The Central News Agency reported that, at the end of last year, China announced that it would carry out a “Peer to Peer Lending” platform regulation starting in June of 2018 (P2P occurs when online services match lenders with borrowers). From July 2 to 16, 131 of the P2P platforms were shut down leaving investors unable to withdraw cash while the owners went missing. The South China Morning Post reported that, in Shenzhen City alone, 22 P2P platforms were closed. One example is Heshidai (合時代), which has been running for 5 years since 2013 with accumulated financing activity of over 18 billion yuan (US$2.68 billion) and over 100,000 investors.
According to Sina, in China, P2P grew 200 percent from 2013 to 2017 because proper channels are lacking for Chinese citizens and small businesses to get loans from the bank. In 2014, only 9.6 percent of Chinese residents were able to get personal loans. At the same time, although small businesses contribute toward 60 percent of GDP and supply 80 percent of job opportunities, only 25 percent of them were able to get business loans. However, regulations for P2P lending are lacking. One of the scandals that turned into a Ponzi scheme was Ezubao lending. It was set up in 2014 and involved a $7.3 billion fund and 900,000 victims. It was shut down in February 2016 and 21 people were arrested.
It is expected that the regulatory activity will continue for a period of time and more P2P platforms will be impacted.

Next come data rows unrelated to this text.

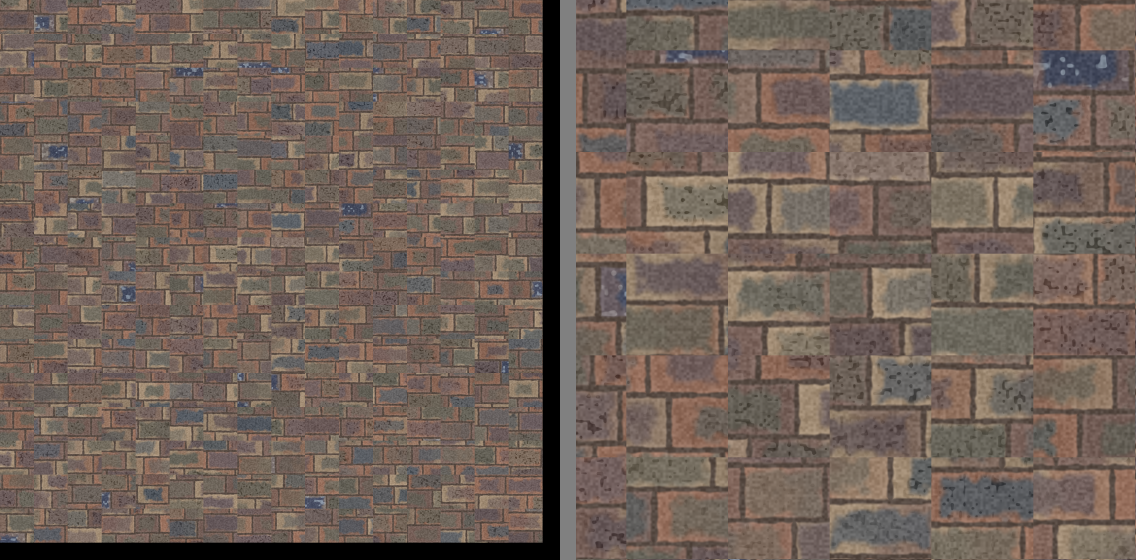
Left, the full canvas; right, a detail of the centre.
Write a Shadertoy shader that draws this texture.

```glsl
#define TILES 16.0
#define MARGIN 0.03125
#define BRICK vec2(1.12, 0.54)
#define JOINT 0.024
#define JITTER 0.45
#define WEAR 0.022
#define GRAIN 0.11
#define SPECKLE 0.15
#define SAMPLES 3

const vec3 MORTAR = vec3(0.34, 0.29, 0.26);
const vec3 TAN    = vec3(0.61, 0.53, 0.44);
const vec3 ORANGE = vec3(0.57, 0.42, 0.35);
const vec3 BROWN  = vec3(0.47, 0.38, 0.35);
const vec3 OLIVE  = vec3(0.41, 0.40, 0.36);
const vec3 SLATE  = vec3(0.33, 0.36, 0.40);
const vec3 PLUM   = vec3(0.40, 0.35, 0.36);

float hash(vec2 p) {
    return fract(sin(dot(p, vec2(127.1, 311.7))) * 43758.5453);
}

float noise(vec2 p) {
    vec2 i = floor(p), f = fract(p);
    f = f * f * (3.0 - 2.0 * f);
    return mix(mix(hash(i), hash(i + vec2(1, 0)), f.x),
               mix(hash(i + vec2(0, 1)), hash(i + vec2(1, 1)), f.x), f.y);
}

// Picks one of three colours from a random value
vec3 pick(float r, vec3 a, vec3 b, vec3 c) {
    return r < 0.33 ? a : r < 0.7 ? b : c;
}

// Endless brick wall, measured in tile widths
vec3 wall(vec2 p) {
    float row = floor(p.y / BRICK.y);
    float x = p.x / BRICK.x + 0.5 * mod(row, 2.0);

    // Each upright joint is shifted, so brick lengths vary
    vec2 id = vec2(floor(x), row);
    if (x < id.x + JITTER * hash(id)) id.x -= 1.0;
    vec2 next = id + vec2(1, 0);
    float left = id.x + JITTER * hash(id);
    float right = next.x + JITTER * hash(next);

    vec2 size = vec2((right - left) * BRICK.x, BRICK.y);
    vec2 local = vec2((x - left) * BRICK.x, p.y - row * BRICK.y);
    vec2 inset = min(local, size - local);
    float edge = min(inset.x, inset.y) - WEAR * (noise(p * 14.0) - 0.5);

    // Warm clay with a darker fired patch in the middle
    float kind = hash(id + 17.3);
    vec3 clay = pick(hash(id + 5.7), TAN, ORANGE, BROWN);
    vec3 otherEnd = pick(hash(id + 9.1), ORANGE, BROWN, TAN);
    float blend = local.x / size.x + 0.4 * (noise(p * 7.0) - 0.5);
    clay = mix(clay, otherEnd, 0.7 * smoothstep(0.4, 0.7, blend));
    vec3 fired = pick(kind, PLUM, OLIVE, mix(OLIVE, SLATE, hash(id + 2.9)));
    float reach = mix(-0.02, 0.22, hash(id + 31.7));
    float patchDepth = min(inset.x - reach, inset.y - 0.4 * reach);
    patchDepth += 0.11 * (noise(p * 10.0) - 0.5);
    float core = smoothstep(-0.01, 0.09, patchDepth);
    vec3 col = mix(clay, fired, core * mix(0.5, 1.0, hash(id + 43.1)));

    // Dark pits, and pale flecks on a few blue bricks
    float pits = smoothstep(0.68, 0.82, noise(p * 25.0 + 11.0));
    col -= SPECKLE * pits * mix(0.3, 1.0, core) * hash(id + 53.9);
    float blue = step(0.96, hash(id + 61.3));
    float flecks = smoothstep(0.64, 0.78, noise(p * 15.0 + 3.0));
    vec3 glaze = mix(vec3(0.25, 0.28, 0.37), vec3(0.50, 0.55, 0.62), flecks);
    col = mix(col, glaze, blue * mix(0.4, 0.9, core));
    col *= 0.93 + 0.14 * hash(id + 71.9);

    // Recessed mortar with a soft lit rim on the brick
    col += 0.035 * smoothstep(0.09, 0.04, edge);
    col = mix(MORTAR, col, smoothstep(JOINT - 0.012, JOINT + 0.018, edge));
    return col + GRAIN * (noise(p * 38.0) - 0.5);
}

// Square tiles, each a random cutting from the wall, on a black ground
vec3 tiling(vec2 uv) {
    vec2 p = (uv - vec2(0.0, MARGIN)) / (1.0 - MARGIN) * TILES;
    if (p.x > TILES || p.y < 0.0) return vec3(0.0);
    vec2 tile = floor(p);
    vec2 cut = 40.0 * vec2(hash(tile + 3.1), hash(tile + 47.7));
    return wall(cut + fract(p));
}

void mainImage(out vec4 fragColor, in vec2 fragCoord) {
    // Average a small grid of samples to smooth every edge
    vec3 sum = vec3(0.0);
    for (int j = 0; j < SAMPLES; j++)
        for (int i = 0; i < SAMPLES; i++) {
            vec2 shift = (vec2(i, j) + 0.5) / float(SAMPLES) - 0.5;
            sum += tiling((fragCoord + shift) / iResolution.xy);
        }
    fragColor = vec4(sum / float(SAMPLES * SAMPLES), 1.0);
}
```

1. Central News Agency, July 22, 2018
2. Sina.com, May 17, 2018